Not all of us fit the mould of inspirational corporate go-getter, but many of us want to work and have families and friends and lives outside the office and not feel constantly demented with trying to keep up.
Here are a few ideas for International Women’s Day (and every day): Refuse to attend any or all crack-of-dawn breakfast meetings on the grounds that what you can’t do in a normal working day isn’t worth doing.
Eschew ‘women-only’ anythings, on the grounds they’re as hypocritical and pointless as men-only events.
Embrace the idea that while some of us want to smash ceilings, many of us are just doing our best to keep it all together in Weetabix-smeared jeans.
Now if there’s an event that celebrates that, you can sign me up any day.
Meanwhile ... Breakfast or Tiffany’s?
The Irish mammy is alive and well and sticking like glue to her time-honoured philosophy of strict self-denial, if a new survey is to believed.
A Mother’s Day poll carried out by the makers of Caldesene found that what we really, really want as a gift this Sunday is not an expensive watch or fancy diamond earrings, or even a nice gift voucher to spend on ourselves.
Instead, us mums would be happier with more homespun offerings like breakfast in bed, a lie-in and a handmade card.
And nearly half of mums – 48pc – agreed it was the thought that counts and not the gift, thus cementing their selfless status, according to the press release which accompanied the survey.
Which leaves me wondering about the other 52pc who didn’t agree that it was the thought that counted.
For them, presumably, nothing short of a Tiffany’s box or a BT’s voucher will suffice. Did they miss the memo about being an always-grateful and never-complaining Irish mammy?

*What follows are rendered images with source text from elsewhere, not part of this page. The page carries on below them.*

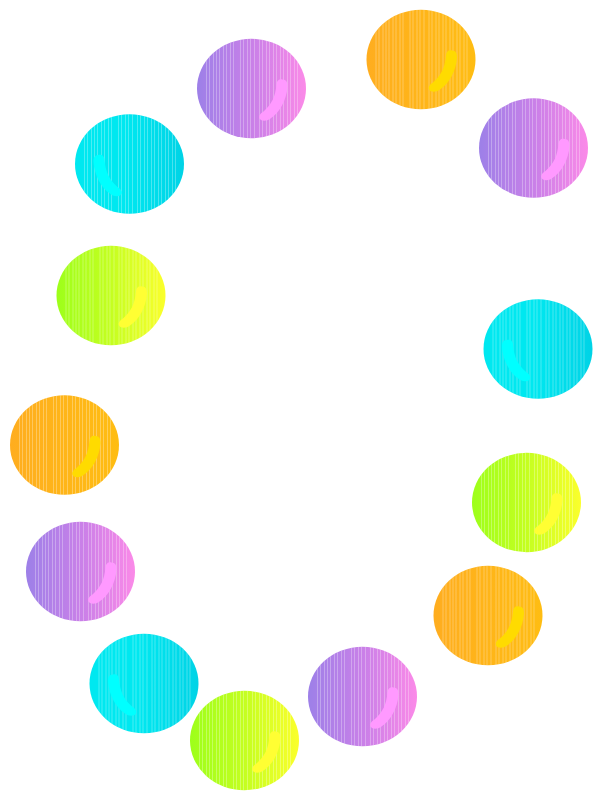
<!DOCTYPE html>
<html lang="en">
<head>
<meta charset="utf-8">
<title>Ring of bubbles</title>
<style>
:root {
  --paper: #ffffff;
  --violet: #9d80e8; --orchid: #cc80e8; --pink: #fb8ae8; --pink-shine: #ff99ff;
  --amber: #ffad1f; --gold: #ffbd12; --gold-shine: #ffdb00;
  --lime: #9dff1a; --chartreuse: #c4ff20; --lemon: #fbff2c; --lemon-shine: #ffff33;
  --aqua: #00e8f0; --teal: #00d3e6; --aqua-shine: #00ffff;
}
html, body { margin: 0; background: var(--paper); overflow: hidden; }
svg { display: block; width: 604px; height: 800px; }
.stripes { fill: none; stroke: var(--paper); stroke-width: 0.7; opacity: 0.42; }
</style>
</head>
<body>
<svg viewBox="0 0 604 800" role="img" aria-label="Ring of thirteen glossy coloured bubbles">
  <defs>
    <linearGradient id="purple-fill">
      <stop offset="0" stop-color="var(--violet)"/>
      <stop offset="0.54" stop-color="var(--orchid)"/>
      <stop offset="1" stop-color="var(--pink)"/>
    </linearGradient>
    <linearGradient id="orange-fill">
      <stop offset="0" stop-color="var(--amber)"/>
      <stop offset="1" stop-color="var(--gold)"/>
    </linearGradient>
    <linearGradient id="green-fill">
      <stop offset="0" stop-color="var(--lime)"/>
      <stop offset="0.5" stop-color="var(--chartreuse)"/>
      <stop offset="1" stop-color="var(--lemon)"/>
    </linearGradient>
    <linearGradient id="cyan-fill">
      <stop offset="0" stop-color="var(--aqua)"/>
      <stop offset="0.45" stop-color="var(--aqua)"/>
      <stop offset="1" stop-color="var(--teal)"/>
    </linearGradient>
    <clipPath id="ball-edge"><ellipse rx="54.5" ry="49.7"/></clipPath>
    <ellipse id="ball" rx="54.5" ry="49.7"/>
    <g id="stripes" clip-path="url(#ball-edge)">
      <path class="stripes" d="M-45-50v100M-42-50v100M-38-50v100M-35-50v100M-32-50v100M-28-50v100M-25-50v100M-21-50v100M-18-50v100M-11-50v100M-8-50v100M-4-50v100M-1-50v100M3-50v100M8-50v100M11-50v100M15-50v100M18-50v100M22-50v100M25-50v100M29-50v100M32-50v100M36-50v100M39-50v100M43-50v100M46-50v100"/>
    </g>
    <path id="shine" d="M25-4C25-8 28-10 31-9C35-9 36-6 36-2C35 12 28 24 19 30C15 33 10 33 8 30C7 27 9 25 12 23C20 16 24 8 25-4Z"/>
    <g id="purple-bubble">
      <use href="#ball" fill="url(#purple-fill)"/>
      <use href="#stripes"/>
      <use href="#shine" fill="var(--pink-shine)"/>
    </g>
    <g id="orange-bubble">
      <use href="#ball" fill="url(#orange-fill)"/>
      <use href="#stripes"/>
      <use href="#shine" fill="var(--gold-shine)"/>
    </g>
    <g id="green-bubble">
      <use href="#ball" fill="url(#green-fill)"/>
      <use href="#stripes"/>
      <use href="#shine" fill="var(--lemon-shine)"/>
    </g>
    <g id="cyan-bubble">
      <use href="#ball" fill="url(#cyan-fill)"/>
      <use href="#stripes"/>
      <use href="#shine" fill="var(--aqua-shine)" transform="scale(-1 1)"/>
    </g>
  </defs>

  <g id="bubble-ring">
    <use href="#orange-bubble" x="421" y="59.5"/>
    <use href="#purple-bubble" x="533.5" y="148"/>
    <use href="#cyan-bubble" x="538" y="349"/>
    <use href="#green-bubble" x="526.5" y="502.5"/>
    <use href="#orange-bubble" x="488" y="615.5"/>
    <use href="#purple-bubble" x="362.5" y="696.5"/>
    <use href="#green-bubble" x="244.5" y="740.5"/>
    <use href="#cyan-bubble" x="144" y="683.5"/>
    <use href="#purple-bubble" x="80.5" y="571.5"/>
    <use href="#orange-bubble" x="64.5" y="445"/>
    <use href="#green-bubble" x="111" y="295.5"/>
    <use href="#cyan-bubble" x="129.5" y="164"/>
    <use href="#purple-bubble" x="251.5" y="88.5"/>
  </g>
</svg>
</body>
</html>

Are they planning on spending this Sunday in a blind rage if all they get is a poached egg on toast and a misspelt card from their offspring? Sadly, we weren’t told.